SO I’VE BECOME a homebody. Nobody is more surprised than I. But if you saw my home, you’d understand.
You’d understand especially in summer, for everyone wants to be in Traverse City in the sweet season. Can you blame them? Days on the bay and the inland lakes, evenings downtown at theaters, breweries, bookstores, and restaurants. We even have a nightlife now—one that doesn’t necessarily involve a bonfire on the beach and the hex hatch on the Boardman.
Summer! Its brevity only makes it sweeter. Our nightlife and daylife blend then, and our swimsuits never quite dry. The days are long but there are so few of them that we get a little boisterous from trying to pack so much in. One summer not long ago we got especially boisterous with our son Aaron and his beautiful wife Chelsea Bay, she with the middle name bestowed by her parents Mike and Carrie Wills in honor of this place so central to their lives. Chelsea’s grandfather was Warren Wills, who lived down the hill from us on East Bay, in a house where Chelsea and her sisters spent part of every summer since they were old enough to swim. The bay permeates the Wills and Dennis families in so many ways that a guy could spend his golden years tracing those golden threads.

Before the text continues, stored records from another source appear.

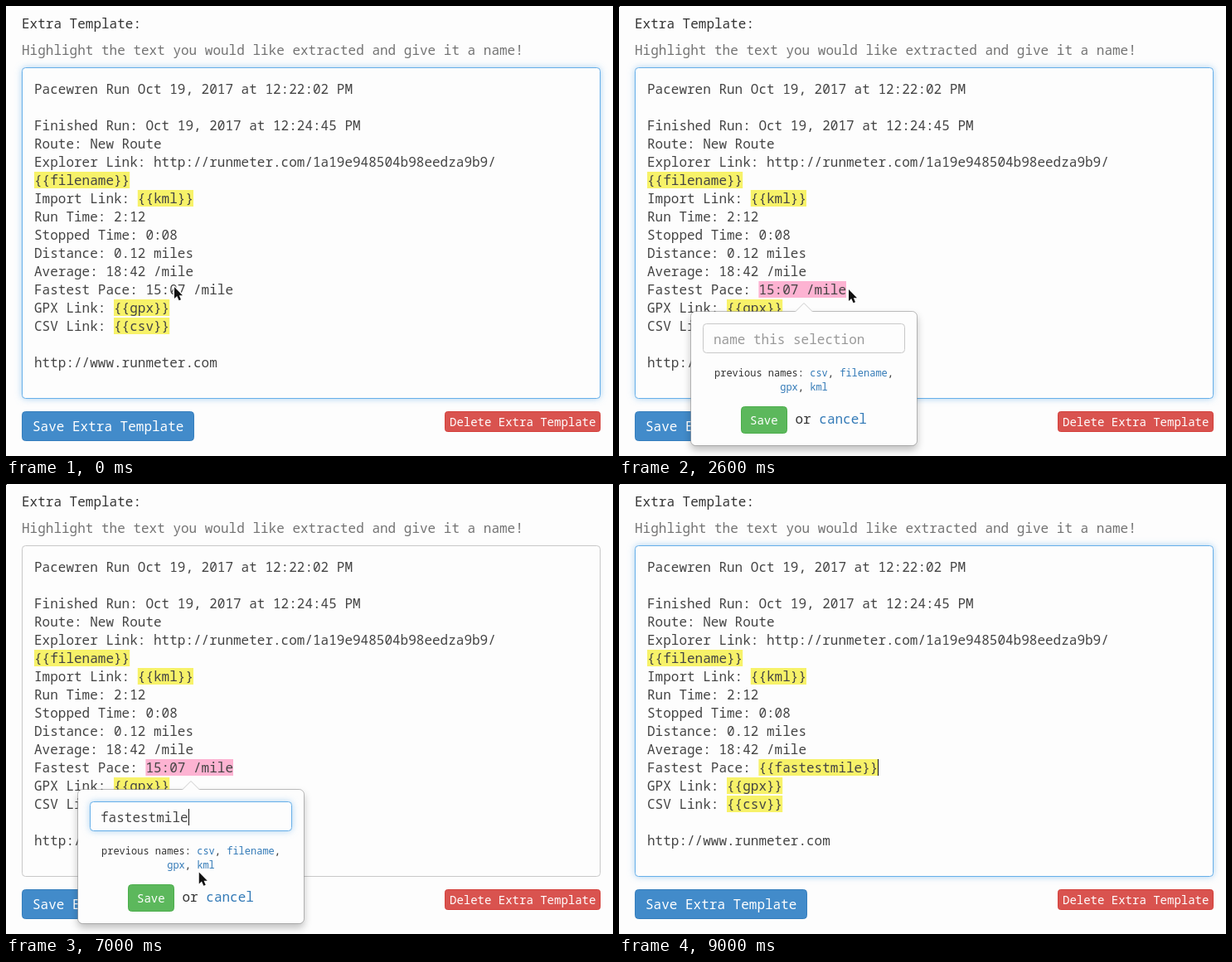
These frames come from a looping animation (732x543 px, 9200 ms). An HTML page with a canvas:

```html
<!DOCTYPE html>
<html lang="en">
<head>
<meta charset="utf-8">
<title>Extra Template</title>
<style>
  html, body { margin: 0; width: 100%; height: 100%; overflow: hidden; background: #fdfdfd; }
  canvas { display: block; }
</style>
</head>
<body>
<canvas id="stage" width="732" height="543"></canvas>
<script>
const ctx = document.getElementById('stage').getContext('2d');
const LOOP = 9200, STEP = 200;
const INK = '#444', LINK = '#337ab7', PAPER = '#fdfdfd', YELLOW = '#f7f269', PINK = '#fdb3d2';
const CHAR = 9.6, LEFT = 34, VALUE_X = LEFT + 14 * CHAR;
const NAME = 'fastestmile';

// Moments of the story, in ms
const DRAG = 1200, FOCUS_INPUT = 3400, HOVER = 4000, TYPING = 5400, TYPED = 6800,
      SAVED = 7400, REFRESHED = 7800;

const note = pace => [
  'Pacewren Run Oct 19, 2017 at 12:22:02 PM',
  '',
  'Finished Run: Oct 19, 2017 at 12:24:45 PM',
  'Route: New Route',
  'Explorer Link: http://runmeter.com/1a19e948504b98eedza9b9/',
  '{{filename}}',
  'Import Link: {{kml}}',
  'Run Time: 2:12',
  'Stopped Time: 0:08',
  'Distance: 0.12 miles',
  'Average: 18:42 /mile',
  'Fastest Pace: ' + pace,
  'GPX Link: {{gpx}}',
  'CSV Link: {{csv}}',
  '',
  'http://www.runmeter.com'
];

// Pointer: time, x, y, shape shown from that time on
const pointerKeys = [
  [0, 203, 339, 'arrow'], [200, 203, 339, 'arrow'], [400, 190, 341, 'beam'],
  [800, 168, 342, 'beam'], [DRAG, 168, 342, 'beam'], [1800, 267, 341, 'beam'],
  [2000, 277, 342, 'beam'], [2600, 277, 342, 'arrow'], [3200, 230, 400, 'beam'],
  [3600, 230, 402, 'arrow'], [HOVER, 288, 436, 'hand'], [TYPING, 288, 436, 'none'],
  [TYPED, 288, 436, 'arrow'], [7200, 177.5, 501, 'hand'], [REFRESHED, 177.5, 501, 'hand'],
  [8400, 178, 550, 'none'], [LOOP, 203, 339, 'none']
];

const arrow = new Path2D('M0 0V14L3.2 11 5.6 16.2 8 15.2 5.8 10.2H10Z');
const beam = new Path2D('M-3-8Q0-8 0-6Q0-8 3-8M0-6V6M-3 8Q0 8 0 6Q0 8 3 8M-2 1H2');
const hand = new Path2D('M-3 1c0-2 3-2 3 0v6c1-1 3-1 3 .5 1-1 3-.7 3 .8 1-.8 2.5-.2 2.5 1.2v4l-2 4h-7l-5-7c-1-2 1-3 2.5-1.5z');

function text(string, x, y, color = INK, size = 16, weight = 400) {
  ctx.font = `${weight} ${size}px "Noto Sans Mono", monospace`;
  ctx.fillStyle = color;
  ctx.fillText(string, x, y);
}

function rect(x, y, w, h, color) {
  ctx.fillStyle = color;
  ctx.fillRect(x, y, w, h);
}

function box(x, y, w, h, radius, fill, border, shadow, blur = 0, drop = 0) {
  ctx.beginPath();
  ctx.roundRect(x + .5, y + .5, w - 1, h - 1, radius);
  ctx.save();
  if (shadow) {
    ctx.shadowColor = shadow;
    ctx.shadowBlur = blur;
    ctx.shadowOffsetY = drop;
  }
  ctx.fillStyle = fill;
  ctx.fill();
  ctx.restore();
  ctx.lineWidth = 1;
  ctx.strokeStyle = border;
  ctx.stroke();
}

function field(x, y, w, h, focused) {
  if (focused) box(x, y, w, h, 4, PAPER, '#66afe9', 'rgba(102,175,233,.6)', 8);
  else box(x, y, w, h, 4, PAPER, '#c8c8c8');
}

const caret = (x, y) => rect(Math.round(x), y, 1, 20, '#111');

function page(t, selected) {
  text('Extra Template:', 19, 27, '#333', 16, 500);
  text('Highlight the text you would like extracted and give it a name!', 19, 59, '#737373');
  field(19, 74, 698, 400, t < FOCUS_INPUT || t >= REFRESHED);

  rect(VALUE_X, 332, selected * CHAR, 20, PINK);
  note(t < SAVED ? '15:07 /mile' : `{{${NAME}}}`).forEach((line, i) => {
    const y = 106 + 22 * i;
    const tag = line.match(/{{.*}}/);
    if (tag && (i !== 11 || t >= REFRESHED))
      rect(LEFT + tag.index * CHAR, y - 16, tag[0].length * CHAR, 20, YELLOW);
    text(line, LEFT, y);
  });

  box(19, 489, 208, 36, 4, '#428bca', '#357ebd');
  text('Save Extra Template', 32, 513, '#fff', 16, 500);
  box(529, 489, 188, 25, 3, '#d9534f', '#d43f3a');
  text('Delete Extra Template', 535, 507, '#fff', 14, 500);
}

function popover(t, center, blinkOn) {
  const x = center - 137;
  box(x, 368, 274, 163, 6, PAPER, 'rgba(0,0,0,.25)', 'rgba(0,0,0,.25)', 10, 5);
  ctx.beginPath();
  ctx.moveTo(center - 10.5, 369);
  ctx.lineTo(center, 358.5);
  ctx.lineTo(center + 10.5, 369);
  ctx.fillStyle = PAPER;
  ctx.fill();
  ctx.strokeStyle = '#ccc';
  ctx.stroke();

  field(x + 15, 383, 244, 36, t >= FOCUS_INPUT);
  const count = t < TYPING ? 0
    : t <= 6000 ? Math.floor((t - TYPING) / STEP)
    : Math.min(NAME.length, 3 + (t - 6000) / 100);
  if (count) text(NAME.slice(0, count), x + 28, 408);
  else text('name this selection', x + 28, 408, '#999');
  if (t >= FOCUS_INPUT && (count || blinkOn)) caret(x + 28 + count * CHAR, 392);

  text('previous names:', x + 29, 447, '#333', 12);
  text('csv', x + 144.2, 447, LINK, 12);
  text(',', x + 165.8, 447, '#333', 12);
  const hovered = t >= HOVER && t < 7000;
  const nameColor = hovered ? '#23527c' : LINK;
  text('filename', x + 180.2, 447, nameColor, 12);
  if (hovered) rect(x + 180.2, 448, 57.6, 1, nameColor);
  text(',', x + 237.8, 447, '#333', 12);
  text('gpx', x + 108.2, 464, LINK, 12);
  text(',', x + 129.8, 464, '#333', 12);
  text('kml', x + 144.2, 464, LINK, 12);

  box(x + 61, 483, 56, 33, 4, '#5cb85c', '#4cae4c');
  text('Save', x + 72, 505, '#fff', 14, 500);
  text('or', x + 126.5, 504, '#333');
  text('cancel', x + 155.3, 504, LINK);
}

function pointer(t) {
  const i = pointerKeys.findIndex(key => key[0] > t);
  const [t0, x0, y0, shape] = pointerKeys[i - 1], [t1, x1, y1] = pointerKeys[i];
  if (shape === 'none') return;
  const k = (t - t0) / (t1 - t0);
  ctx.save();
  ctx.translate(x0 + (x1 - x0) * k, y0 + (y1 - y0) * k);
  ctx.lineJoin = 'round';
  if (shape === 'hand') {
    ctx.fillStyle = '#fff';
    ctx.fill(hand);
    ctx.lineWidth = 1.3;
    ctx.strokeStyle = '#111';
    ctx.stroke(hand);
  } else {
    const path = shape === 'beam' ? beam : arrow;
    ctx.lineWidth = 2.6;
    ctx.strokeStyle = '#fff';
    ctx.stroke(path);
    ctx.lineWidth = 1.2;
    ctx.strokeStyle = ctx.fillStyle = '#111';
    if (path === beam) ctx.stroke(beam);
    else ctx.fill(arrow);
  }
  ctx.restore();
}

function draw(now) {
  const t = Math.floor(now % LOOP / STEP) * STEP;
  const blinkOn = Math.floor(t / 500) % 2 === 0;
  const selected = t >= SAVED ? 0 : Math.max(0, Math.min(11, 1 + (t - DRAG) / STEP * 3 - (t <= DRAG)));
  rect(0, 0, 732, 543, PAPER);
  page(t, selected);
  if (selected) popover(t, Math.round(VALUE_X + 2 + selected * CHAR / 2), blinkOn);
  if (t >= SAVED && t < REFRESHED) caret(VALUE_X + 11 * CHAR, 332);
  if (t >= REFRESHED && blinkOn) caret(VALUE_X + 15 * CHAR, 332);
  if (t >= 2200) rect(0, 0, 1, 1, '#000');
  pointer(t);
  requestAnimationFrame(draw);
}
requestAnimationFrame(draw);
</script>
</body>
</html>
```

But these are golden years, too, and we never forget our good fortune in living here. Chelsea and Aaron spent the summer camped in our backyard, and suddenly our bay life became richer. (Nick was living in Montreal or we would have known riches beyond reckoning.) Our kids can do their work anywhere, on laptops and smart-phones, for their generation has made the world their office, and we gathered often during the day to shoot baskets in the driveway, investigate bird songs, and walk to the shore to check the status of swash marks and Pitcher’s thistle. Evenings we swam in front of Warren’s house, then cooked together, still in our swimsuits, and dined on our patio looking over the bay.
Other adventures were for the weekends: Birding and picking wild berries at the point. Sailing with Mike and Carrie on West Bay while the sun dipped below the hills of Leelanau. Paddling canoes from Hazerot Beach and riding the pushy waves north until we’d gone just far enough to make it home before dark.
Our bay life is about more than just water. It’s about the work we do, though that is often about the water as well. It’s about the foods we love—many of them grown and raised by our neighbors—and the rituals of gathering, preparing, and eating them. But especially it’s about family and friends and our moments together: the laughter and music, campfires in the backyard, fishing trips and canoe outings, late nights under the stars. It’s cornucopia, life’s abundance spilling over—and summer’s stern reminder to make every day count.
(Originally published in Michigan Blue Magazine.)